When Dr. Lucian Ashworth had to make the sudden switch to remote teaching in March, he stuck to a time-tested adage: Keep it simple.
Dr. Ashworth, a professor and head of the Department of Political Science, Faculty of Humanities and Social Sciences, taught remotely for the first time when COVID-19 shut down in-person classes.
“As long as I was communicating with them, they felt that at least someone was in control.”
The period that followed was stressful, he says. But he focused on remaining in his comfort zone and staying in touch with students as everyone adjusted.
“It didn’t matter that it was not pretty,” he said. “It didn’t matter that things were going wrong. As long as I was communicating with them, they felt that at least someone was in control and that things were moving forward.”
But keeping his comfort zone in mind didn’t mean that his courses didn’t change, he says. In order to adjust his materials for online and remote learning, Dr. Ashworth asked an experienced friend in Australia for advice.
“There’s no point in not benefitting from someone else’s learning curve,” he told Memorial’s Centre for Innovation in Teaching and Learning in its latest Teaching Tuesdays video.
The course as a story
With his friend’s advice and his own love of the lecture in mind, Dr. Ashworth changed his course plans for online and remote delivery.
He tries to design his courses as a narrative, he says, and builds twists, cliffhangers and pacing into his lectures. His image-based slideshows complement his narrative lectures.
To combine the tools, he recorded voiceovers for the slideshows and edited them into 20-minute segments. He also used online rooms for discussions with students.
“Both of these kind of mirror my face-to-face structure but in a new format,” he said.
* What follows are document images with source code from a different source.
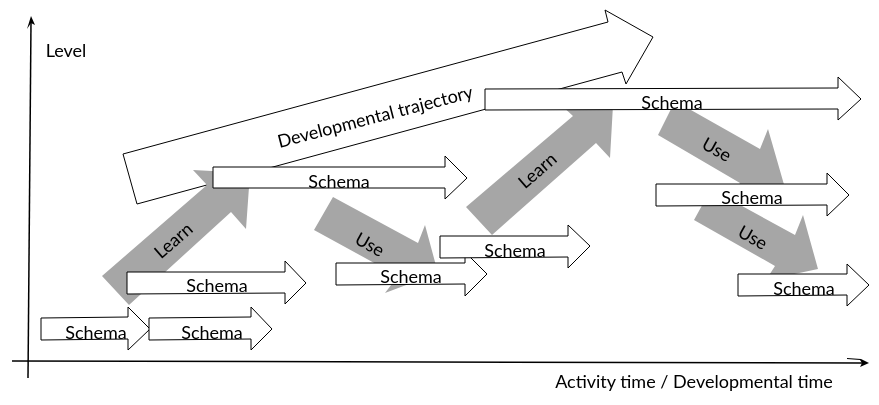
<!DOCTYPE html>
<html lang="en">
<head>
<meta charset="utf-8">
<title>Developmental trajectory</title>
<style>
:root { --paper: #fff; --ink: #000; --process: #a6a6a6; }
* { box-sizing: border-box; }
body { margin: 0; background: var(--paper); }
.diagram {
  position: relative; width: 879px; height: 405px; overflow: hidden;
  background: var(--paper); color: var(--ink);
  font: 18px/22px Lato, "Open Sans", sans-serif;
}
.shapes { position: absolute; inset: 0; display: block; }
.axis { stroke: var(--ink); stroke-width: 1.5; }
.axis-head { fill: var(--ink); }
.outlined { fill: var(--paper); stroke: var(--ink); stroke-width: 1; }
.process { fill: var(--process); }
.label {
  position: absolute; left: var(--x); top: var(--y); white-space: nowrap;
  transform: translate(-50%, -50%) rotate(var(--turn, 0deg));
}
.learn { --turn: -41deg; }
.use { --turn: 29deg; }
.trajectory { --turn: -14.5deg; }
</style>
</head>
<body>
<main class="diagram">
  <svg class="shapes" width="879" height="405" viewBox="0 0 879 405" aria-hidden="true">
    <g class="axes">
      <line class="axis" x1="28" y1="378" x2="31" y2="22"/>
      <polygon class="axis-head" points="31,16 35,25 31,23 27,29"/>
      <line class="axis" x1="12" y1="361" x2="862" y2="363"/>
      <polygon class="axis-head" points="869,363 860,367 862,363 860,360 847,359 847,358 861,359"/>
    </g>
    <polygon class="outlined" points="123,154 608,22 605,10 653,37 626,84 622,72 137,204"/>
    <g class="process">
      <polygon points="102,276 207,185 193,170 250,173 246,229 231,212 129,305"/>
      <polygon points="466,207 573,116 560,104 613,105 610,158 596,143 492,235"/>
      <polygon points="333,197 418,243 425,225 438,273 385,293 398,276 314,230"/>
      <polygon points="675,101 760,149 768,129 785,188 730,198 740,183 658,135"/>
      <polygon points="711,189 795,235 803,215 818,269 766,280 775,266 694,220"/>
    </g>
    <g class="outlined">
      <polygon points="41,318 128,317 128,307 150,329 128,350 128,339 41,340"/>
      <polygon points="149,318 251,317 251,307 272,329 251,350 251,339 149,340"/>
      <polygon points="127,272 285,272 285,261 306,283 285,304 285,293 127,294"/>
      <polygon points="213,167 445,167 445,156 467,178 445,199 445,188 213,188"/>
      <polygon points="336,263 465,263 465,252 487,274 465,296 465,284 336,285"/>
      <polygon points="440,236 568,236 568,225 590,246 568,268 568,257 440,258"/>
      <polygon points="485,89 838,88 838,77 861,99 838,120 838,109 485,110"/>
      <polygon points="656,184 827,184 827,173 849,195 827,216 827,205 656,206"/>
      <polygon points="738,274 847,274 847,264 869,285 847,306 847,295 738,296"/>
    </g>
  </svg>

  <span class="label" style="--x:66px;--y:50px">Level</span>
  <span class="label" style="--x:694px;--y:381px">Activity time / Developmental time</span>
  <span class="label trajectory" style="--x:375px;--y:116px">Developmental trajectory</span>

  <span class="label learn" style="--x:173px;--y:240px">Learn</span>
  <span class="label learn" style="--x:537px;--y:170px">Learn</span>
  <span class="label use" style="--x:370px;--y:244px">Use</span>
  <span class="label use" style="--x:717px;--y:149px">Use</span>
  <span class="label use" style="--x:753px;--y:237px">Use</span>

  <span class="label" style="--x:96px;--y:332px">Schema</span>
  <span class="label" style="--x:212px;--y:332px">Schema</span>
  <span class="label" style="--x:217px;--y:285px">Schema</span>
  <span class="label" style="--x:339px;--y:181px">Schema</span>
  <span class="label" style="--x:411px;--y:276px">Schema</span>
  <span class="label" style="--x:515px;--y:250px">Schema</span>
  <span class="label" style="--x:672px;--y:102px">Schema</span>
  <span class="label" style="--x:752px;--y:197px">Schema</span>
  <span class="label" style="--x:804px;--y:288px">Schema</span>
</main>
</body>
</html>
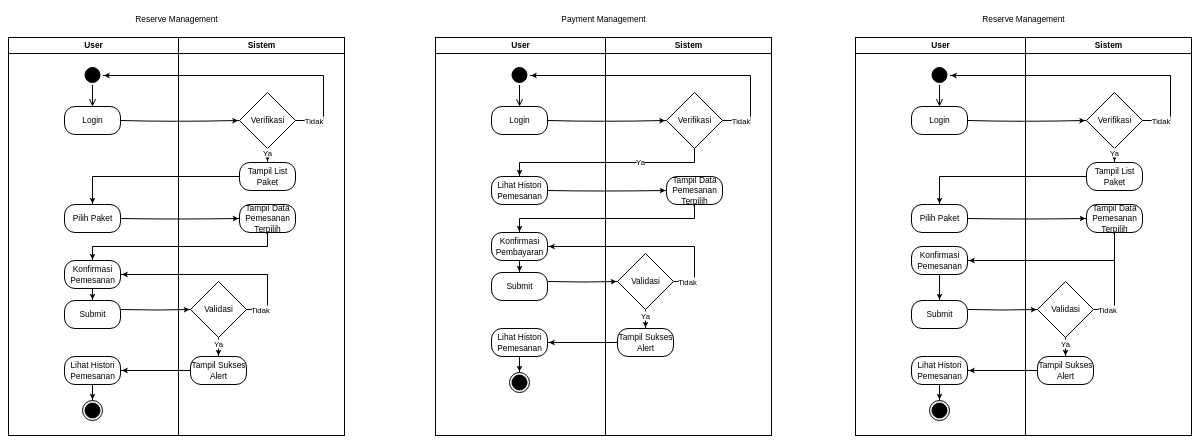
<!DOCTYPE html>
<html lang="id">
<head>
<meta charset="utf-8">
<title>Activity Diagrams</title>
<style>
:root { --ink: #000; --paper: #fff; }
* { box-sizing: border-box; margin: 0; }
body {
  width: 1200px; height: 444px; overflow: hidden;
  background: var(--paper); color: var(--ink);
  font: 8.4px/10.1px "Liberation Sans", Arial, sans-serif;
}
.board { display: grid; grid-template-columns: 427px 420px 337px; padding-left: 8px; height: 444px; }
.diagram { position: relative; width: 337px; height: 444px; }
.diagram h2 { font: inherit; height: 37px; padding-top: 14px; text-align: center; }
.lanes { display: grid; grid-template-columns: 169px 1fr; height: 399px; border: 1px solid var(--ink); }
.lane + .lane { border-left: 1px solid var(--ink); }
.lane h3 { font-size: inherit; line-height: 15px; height: 16px; text-align: center; border-bottom: 1px solid var(--ink); }
.flow { position: absolute; left: 0; top: 0; fill: none; stroke: var(--ink); }
.arrow { marker-end: url(#arrow); }
.dot { fill: var(--ink); }
.step, .decision, .label { position: absolute; display: flex; align-items: center; justify-content: center; text-align: center; white-space: nowrap; }
.step { width: 57px; height: 29px; border: 1px solid var(--ink); border-radius: 11px; background: var(--paper); }
.decision { width: 57px; height: 57px; }
.user { left: 56px; }
.system { left: 231px; }
.check { left: 182px; }
.label { font-size: 7.7px; line-height: 9px; background: var(--paper); transform: translate(-50%, -50%); }
</style>
</head>
<body>
<main class="board">

<section class="diagram">
  <h2>Reserve Management</h2>
  <div class="lanes"><div class="lane"><h3>User</h3></div><div class="lane"><h3>Sistem</h3></div></div>
  <svg class="flow" width="337" height="444" aria-hidden="true">
    <defs>
      <marker id="arrow" markerUnits="userSpaceOnUse" markerWidth="8" markerHeight="8" refX="7" refY="3" orient="auto"><path d="M0 0L6 3L0 6L1.5 3z" fill="#000" stroke="none"/></marker>
      <polygon id="diamond" points="0,-28 28,0 0,28 -28,0" fill="#fff"/>
      <g id="login">
        <circle class="dot" cx="84.5" cy="75" r="7.5"/>
        <path d="M84.5 85V105.5M81.5 99L84.5 105.5L87.5 99"/>
        <path class="arrow" d="M113 120.5Q165 122 231 120.5"/>
        <path class="arrow" d="M287.5 120.5H315.5V75.5H95"/>
        <use href="#diamond" x="259.5" y="120.5"/>
      </g>
      <g id="finish"><circle cx="84.5" cy="0" r="10"/><circle class="dot" cx="84.5" cy="0" r="7.5"/></g>
      <g id="package">
        <path class="arrow" d="M259.5 149V162"/>
        <path class="arrow" d="M231.5 176.5H84.5V204.5"/>
        <path class="arrow" d="M113 218.5Q165 219.5 231.5 218.5"/>
      </g>
      <g id="closing">
        <path class="arrow" d="M113 309.5Q150 310.5 182.5 309.5"/>
        <use href="#diamond" x="210.5" y="309.5"/>
        <path class="arrow" d="M210.5 337.5V356.5"/>
        <path class="arrow" d="M182.5 370.5H113"/>
        <path class="arrow" d="M84.5 384.5V400.5"/>
        <use href="#finish" y="410.5"/>
      </g>
    </defs>
    <use href="#login"/>
    <use href="#package"/>
    <path class="arrow" d="M259.5 232.5V246.5H84.5V260.5"/>
    <path class="arrow" d="M84.5 288.5V300.5"/>
    <path class="arrow" d="M238.5 309.5H259.5V274.5H113"/>
    <use href="#closing"/>
  </svg>
  <div class="step user" style="top:106px">Login</div>
  <div class="decision system" style="top:92px">Verifikasi</div>
  <div class="step system" style="top:162px">Tampil List<br>Paket</div>
  <div class="step user" style="top:204px">Pilih Paket</div>
  <div class="step system" style="top:204px">Tampil Data<br>Pemesanan<br>Terpilih</div>
  <div class="step user" style="top:260px">Konfirmasi<br>Pemesanan</div>
  <div class="step user" style="top:300px">Submit</div>
  <div class="decision check" style="top:281px">Validasi</div>
  <div class="step check" style="top:356px">Tampil Sukses<br>Alert</div>
  <div class="step user" style="top:356px">Lihat Histori<br>Pemesanan</div>
  <span class="label" style="left:306px;top:121px">Tidak</span>
  <span class="label" style="left:259.5px;top:153px">Ya</span>
  <span class="label" style="left:252.5px;top:310px">Tidak</span>
  <span class="label" style="left:210.5px;top:344px">Ya</span>
</section>

<section class="diagram">
  <h2>Payment Management</h2>
  <div class="lanes"><div class="lane"><h3>User</h3></div><div class="lane"><h3>Sistem</h3></div></div>
  <svg class="flow" width="337" height="444" aria-hidden="true">
    <use href="#login"/>
    <path class="arrow" d="M259.5 148.5V162.5H84.5V176.5"/>
    <path class="arrow" d="M113 190.5Q165 191.5 231.5 190.5"/>
    <path class="arrow" d="M259.5 204.5V218.5H84.5V232.5"/>
    <path class="arrow" d="M84.5 260.5V272.5"/>
    <path class="arrow" d="M238.5 281.5H259.5V246.5H113"/>
    <use href="#closing" y="-28"/>
  </svg>
  <div class="step user" style="top:106px">Login</div>
  <div class="decision system" style="top:92px">Verifikasi</div>
  <div class="step user" style="top:176px">Lihat Histori<br>Pemesanan</div>
  <div class="step system" style="top:176px">Tampil Data<br>Pemesanan<br>Terpilih</div>
  <div class="step user" style="top:232px">Konfirmasi<br>Pembayaran</div>
  <div class="step user" style="top:272px">Submit</div>
  <div class="decision check" style="top:253px">Validasi</div>
  <div class="step check" style="top:328px">Tampil Sukses<br>Alert</div>
  <div class="step user" style="top:328px">Lihat Histori<br>Pemesanan</div>
  <span class="label" style="left:306px;top:121px">Tidak</span>
  <span class="label" style="left:205.5px;top:162px">Ya</span>
  <span class="label" style="left:252.5px;top:282px">Tidak</span>
  <span class="label" style="left:210.5px;top:316px">Ya</span>
</section>

<section class="diagram">
  <h2>Reserve Management</h2>
  <div class="lanes"><div class="lane"><h3>User</h3></div><div class="lane"><h3>Sistem</h3></div></div>
  <svg class="flow" width="337" height="444" aria-hidden="true">
    <use href="#login"/>
    <use href="#package"/>
    <path class="arrow" d="M259.5 232.5V260.5H113"/>
    <path class="arrow" d="M84.5 274.5V300.5"/>
    <path d="M238.5 309.5H259.5V260.5"/>
    <use href="#closing"/>
  </svg>
  <div class="step user" style="top:106px">Login</div>
  <div class="decision system" style="top:92px">Verifikasi</div>
  <div class="step system" style="top:162px">Tampil List<br>Paket</div>
  <div class="step user" style="top:204px">Pilih Paket</div>
  <div class="step system" style="top:204px">Tampil Data<br>Pemesanan<br>Terpilih</div>
  <div class="step user" style="top:246px">Konfirmasi<br>Pemesanan</div>
  <div class="step user" style="top:300px">Submit</div>
  <div class="decision check" style="top:281px">Validasi</div>
  <div class="step check" style="top:356px">Tampil Sukses<br>Alert</div>
  <div class="step user" style="top:356px">Lihat Histori<br>Pemesanan</div>
  <span class="label" style="left:306px;top:121px">Tidak</span>
  <span class="label" style="left:259.5px;top:153px">Ya</span>
  <span class="label" style="left:252.5px;top:310px">Tidak</span>
  <span class="label" style="left:210.5px;top:344px">Ya</span>
</section>

</main>
</body>
</html>
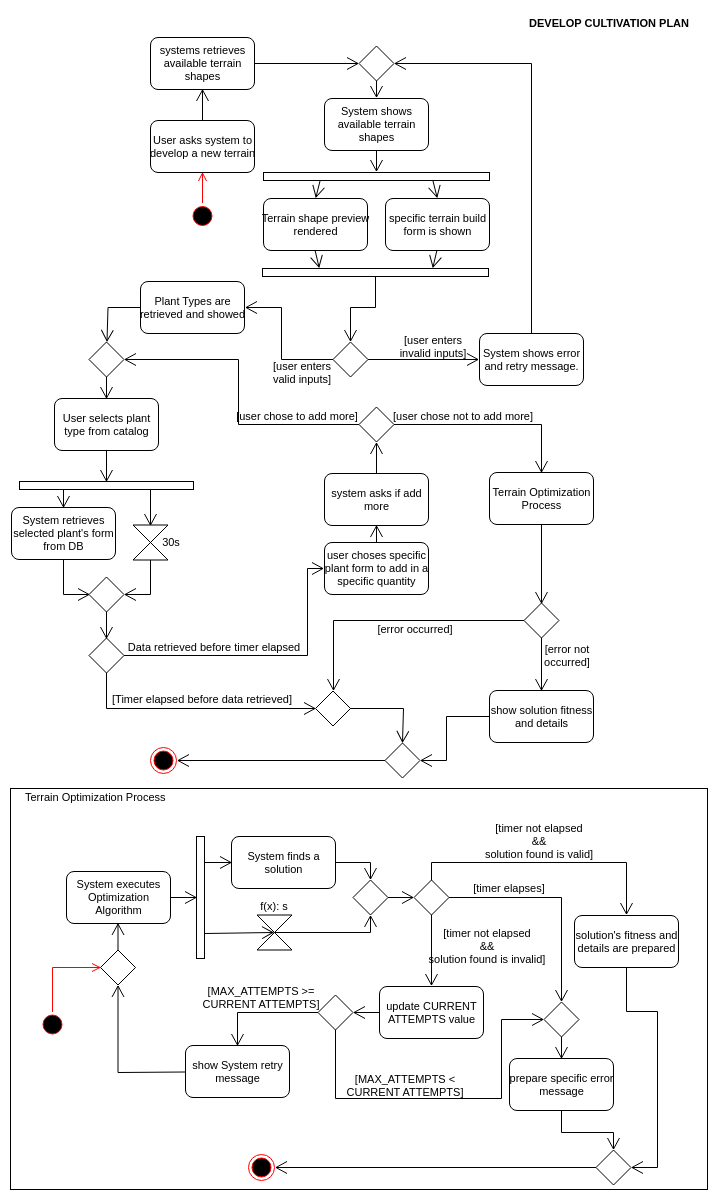
<!DOCTYPE html>
<html lang="en">
<head>
<meta charset="utf-8">
<title>Develop Cultivation Plan</title>
<style>
:root { --ink: #000; --paper: #fff; --start: #f00; }
* { box-sizing: border-box; margin: 0; }
body { width: 718px; height: 1200px; overflow: hidden; background: var(--paper); }
.diagram { position: relative; width: 718px; height: 1200px; overflow: hidden; color: var(--ink); font: 11px/13px "Liberation Sans", Arial, sans-serif; }
h1 { position: absolute; right: 29px; top: 17px; font-size: 11px; line-height: 13px; white-space: nowrap; }
.process { position: absolute; left: 10px; top: 788px; width: 698px; height: 402px; border: 1px solid var(--ink); }
.process h2 { position: absolute; left: 14px; top: 2px; font-size: 11px; line-height: 13px; font-weight: 400; }
.connectors { position: absolute; left: 0; top: 0; fill: none; stroke: var(--ink); }
.flow { marker-end: url(#arrow); }
.entry { stroke: var(--start); marker-end: url(#entry-arrow); }
.shape { fill: var(--paper); }
.dot { fill: var(--ink); stroke: var(--start); }
.ring { fill: var(--paper); stroke: var(--start); }
.action { position: absolute; left: var(--x); top: var(--y); width: 105px; height: 53px; display: flex; align-items: center; justify-content: center; text-align: center; white-space: nowrap; background: var(--paper); border: 1px solid var(--ink); border-radius: 8px; }
.guard { position: absolute; left: var(--x); top: var(--y); transform: translateX(-50%); text-align: center; white-space: nowrap; }
</style>
</head>
<body>
<main class="diagram">
<h1>DEVELOP CULTIVATION PLAN</h1>
<section class="process"><h2>Terrain Optimization Process</h2></section>

<svg class="connectors" width="718" height="1200" viewBox="0 0 718 1200" aria-hidden="true">
  <defs>
    <marker id="arrow" markerUnits="userSpaceOnUse" markerWidth="16" markerHeight="16" refX="12" refY="7" orient="auto"><path d="M1 1 12 7 1 13" stroke="#000"/></marker>
    <marker id="entry-arrow" markerUnits="userSpaceOnUse" markerWidth="14" markerHeight="14" refX="9" refY="6" orient="auto"><path d="M1 2 9 6 1 10" stroke="#f00"/></marker>
    <path id="decision" class="shape" d="M0-17.5 17.5 0 0 17.5-17.5 0Z"/>
    <path id="timer" class="shape" d="M-17.5-17.5H17.5L-17.5 17.5H17.5Z"/>
    <g id="initial"><circle class="dot" r="9.5"/></g>
    <g id="final"><circle class="ring" r="13"/><circle class="dot" r="9.5"/></g>
  </defs>

  <g id="terrain-flow">
    <path class="entry" d="M202.5 203V173"/>
    <path class="flow" d="M202.5 120V90"/>
    <path class="flow" d="M255 63.5H358"/>
    <path class="flow" d="M376.5 81V97"/>
    <path class="flow" d="M376.5 150V171"/>
    <path class="flow" d="M320 181 316 197"/>
    <path class="flow" d="M433 181 437 197"/>
    <path class="flow" d="M315 250 319 267"/>
    <path class="flow" d="M437 250 433 267"/>
    <path class="flow" d="M375.5 277V307.5H350.5V341"/>
    <path class="flow" d="M333 359.5H281.5V307.5H246"/>
    <path class="flow" d="M368 359.5H478"/>
    <path class="flow" d="M531.5 333V63.5H395"/>
    <rect class="shape" x="263.5" y="172.5" width="226" height="8"/>
    <rect class="shape" x="262.5" y="268.5" width="226" height="8"/>
    <use href="#decision" x="376.5" y="63.5"/>
    <use href="#decision" x="350.5" y="359.5"/>
    <use href="#initial" x="202.5" y="216"/>
  </g>

  <g id="plant-flow">
    <path class="flow" d="M141 307.5H108L107 341"/>
    <path class="flow" d="M106.5 377V398"/>
    <path class="flow" d="M106.5 451V481"/>
    <path class="flow" d="M63.5 490V507"/>
    <path class="flow" d="M150.5 490V525"/>
    <path class="flow" d="M63.5 560V594.5H89"/>
    <path class="flow" d="M150.5 560V594.5H125"/>
    <path class="flow" d="M106.5 612V638"/>
    <path class="flow" d="M124 655.5H307.5V568.5H323"/>
    <path class="flow" d="M106.5 673V708.5H315"/>
    <path class="flow" d="M376.5 542V526"/>
    <path class="flow" d="M376.5 473V443"/>
    <path class="flow" d="M359 424.5H238.5V359.5H125"/>
    <path class="flow" d="M394 424.5H541.5V472"/>
    <path class="flow" d="M541.5 525V603"/>
    <path class="flow" d="M524 620.5H333.5V690"/>
    <path class="flow" d="M541.5 638V690"/>
    <path class="flow" d="M350 708.5H403.5L402.5 742"/>
    <path class="flow" d="M489 716.5H446.5V760.5H421"/>
    <path class="flow" d="M385 760.5H178"/>
    <rect class="shape" x="19.5" y="481.5" width="174" height="8"/>
    <use href="#decision" x="106.5" y="359.5"/>
    <use href="#decision" x="376.5" y="424.5"/>
    <use href="#decision" x="106.5" y="594.5"/>
    <use href="#decision" x="106.5" y="655.5"/>
    <use href="#decision" x="541.5" y="620.5"/>
    <use href="#decision" x="333" y="708.5"/>
    <use href="#decision" x="402.5" y="760.5"/>
    <use href="#timer" x="150.5" y="542.5"/>
    <use href="#final" x="163.5" y="760.5"/>
  </g>

  <g id="optimization-flow">
    <path class="entry" d="M52.5 1012V967.5H100"/>
    <path class="flow" d="M118 950V924"/>
    <path class="flow" d="M170 897.5H196"/>
    <path class="flow" d="M205 862.5H231"/>
    <use href="#timer" x="274.5" y="932.5"/>
    <path class="flow" d="M205 933.5 273 932.5"/>
    <path class="flow" d="M275 932.5H370.5V916"/>
    <path class="flow" d="M336 862.5H370.5V879"/>
    <path class="flow" d="M388 897.5H413"/>
    <path class="flow" d="M431.5 880V862.5H626.5V914"/>
    <path class="flow" d="M449 897.5H561.5V1001"/>
    <path class="flow" d="M431.5 915V985"/>
    <path class="flow" d="M379 1012.5H354"/>
    <path class="flow" d="M318 1012.5H237.5V1045"/>
    <path class="flow" d="M185 1072 118 1072.5V986"/>
    <path class="flow" d="M335.5 1030V1098.5H501.5V1019.5H543"/>
    <path class="flow" d="M561.5 1037V1058"/>
    <path class="flow" d="M561.5 1111V1132.5H613.5V1149"/>
    <path class="flow" d="M626.5 967V1011.5H657.5V1167.5H632"/>
    <path class="flow" d="M596 1167.5H276"/>
    <rect class="shape" x="196.5" y="836.5" width="8" height="122"/>
    <use href="#decision" x="118" y="967.5"/>
    <use href="#decision" x="370.5" y="897.5"/>
    <use href="#decision" x="431.5" y="897.5"/>
    <use href="#decision" x="335.5" y="1012.5"/>
    <use href="#decision" x="561.5" y="1019.5"/>
    <use href="#decision" x="613.5" y="1167.5"/>
    <use href="#initial" x="52.5" y="1024.5"/>
    <use href="#final" x="261.5" y="1167.5"/>
  </g>
</svg>

<div class="action" style="--x:150px;--y:37px">systems retrieves<br>available terrain<br>shapes</div>
<div class="action" style="--x:150px;--y:120px">User asks system to<br>develop a new terrain</div>
<div class="action" style="--x:324px;--y:98px">System shows<br>available terrain<br>shapes</div>
<div class="action" style="--x:263px;--y:198px">Terrain shape preview<br>rendered</div>
<div class="action" style="--x:385px;--y:198px">specific terrain build<br>form is shown</div>
<div class="action" style="--x:140px;--y:281px">Plant Types are<br>retrieved and showed</div>
<div class="action" style="--x:479px;--y:333px">System shows error<br>and retry message.</div>
<div class="action" style="--x:54px;--y:398px">User selects plant<br>type from catalog</div>
<div class="action" style="--x:11px;--y:507px">System retrieves<br>selected plant's form<br>from DB</div>
<div class="action" style="--x:324px;--y:473px">system asks if add<br>more</div>
<div class="action" style="--x:324px;--y:542px">user choses specific<br>plant form to add in a<br>specific quantity</div>
<div class="action" style="--x:489px;--y:472px">Terrain Optimization<br>Process</div>
<div class="action" style="--x:489px;--y:690px">show solution fitness<br>and details</div>

<div class="action" style="--x:66px;--y:871px">System executes<br>Optimization<br>Algorithm</div>
<div class="action" style="--x:231px;--y:836px">System finds a<br>solution</div>
<div class="action" style="--x:574px;--y:915px">solution's fitness and<br>details are prepared</div>
<div class="action" style="--x:379px;--y:986px">update CURRENT<br>ATTEMPTS value</div>
<div class="action" style="--x:185px;--y:1045px">show System retry<br>message</div>
<div class="action" style="--x:509px;--y:1058px">prepare specific error<br>message</div>

<p class="guard" style="--x:302px;--y:360px">[user enters<br>valid inputs]</p>
<p class="guard" style="--x:433px;--y:334px">[user enters<br>invalid inputs]</p>
<p class="guard" style="--x:297px;--y:410px">[user chose to add more]</p>
<p class="guard" style="--x:463px;--y:410px">[user chose not to add more]</p>
<p class="guard" style="--x:171px;--y:536px">30s</p>
<p class="guard" style="--x:214px;--y:641px">Data retrieved before timer elapsed</p>
<p class="guard" style="--x:202px;--y:693px">[Timer elapsed before data retrieved]</p>
<p class="guard" style="--x:415px;--y:623px">[error occurred]</p>
<p class="guard" style="--x:567px;--y:643px">[error not<br>occurred]</p>
<p class="guard" style="--x:274px;--y:900px">f(x): s</p>
<p class="guard" style="--x:539px;--y:822px">[timer not elapsed<br>&amp;&amp;<br>solution found is valid]</p>
<p class="guard" style="--x:509px;--y:882px">[timer elapses]</p>
<p class="guard" style="--x:487px;--y:927px">[timer not elapsed<br>&amp;&amp;<br>solution found is invalid]</p>
<p class="guard" style="--x:261px;--y:985px">[MAX_ATTEMPTS &gt;=<br>CURRENT ATTEMPTS]</p>
<p class="guard" style="--x:405px;--y:1073px">[MAX_ATTEMPTS &lt;<br>CURRENT ATTEMPTS]</p>
</main>
</body>
</html>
Dr. Ashworth also wrote a supplement to the existing course syllabus — “a kind of pandemic souvenir edition” — that tracked changes made to the now-remote course.
“I told them that all of the deadlines had now become guidelines.”
He’s also changing some course assignments and looking at alternative assessment methods. For example, his Australian friend suggested an asynchronous poster presentation mixing text and visuals as an assignment.
“I’m a strong advocate of the lecture and therefore might come across as quite old-fashioned,” he said. “But at the same time, I’m also very interested in new technologies and use of audio-visual cues.”
He’s also keeping the students’ comfort zones in mind. He says his students already lead busy lives, with competing demands from childcare, employment and family.
“One of the most important things though, because it was such a confusing time, was I told them that all of the deadlines had now become guidelines.”
Planning for fall
This fall, Dr. Ashworth is teaching his political science course, Global Politics at the End of the World (As We Know It), for the third time.
The course looks at material existential threats to society like climate change and nuclear weapons — and global pandemics.
Once again, Dr. Ashworth is adapting the course’s existing syllabus to the realities of remote instruction. He’s breaking the course into six parts instead of the usual three and building out its narrative structure online. Lectures will be in 15-minute chunks and discussion with and between students will happen online.
“I’m trying to take advantage generally of what online teaching has to offer, but I’m adapting it to my comfort zone, which is the face-to-face syllabus of the course that I’ve used in the past,” he said.
“There’s no point in wasting a good crisis.”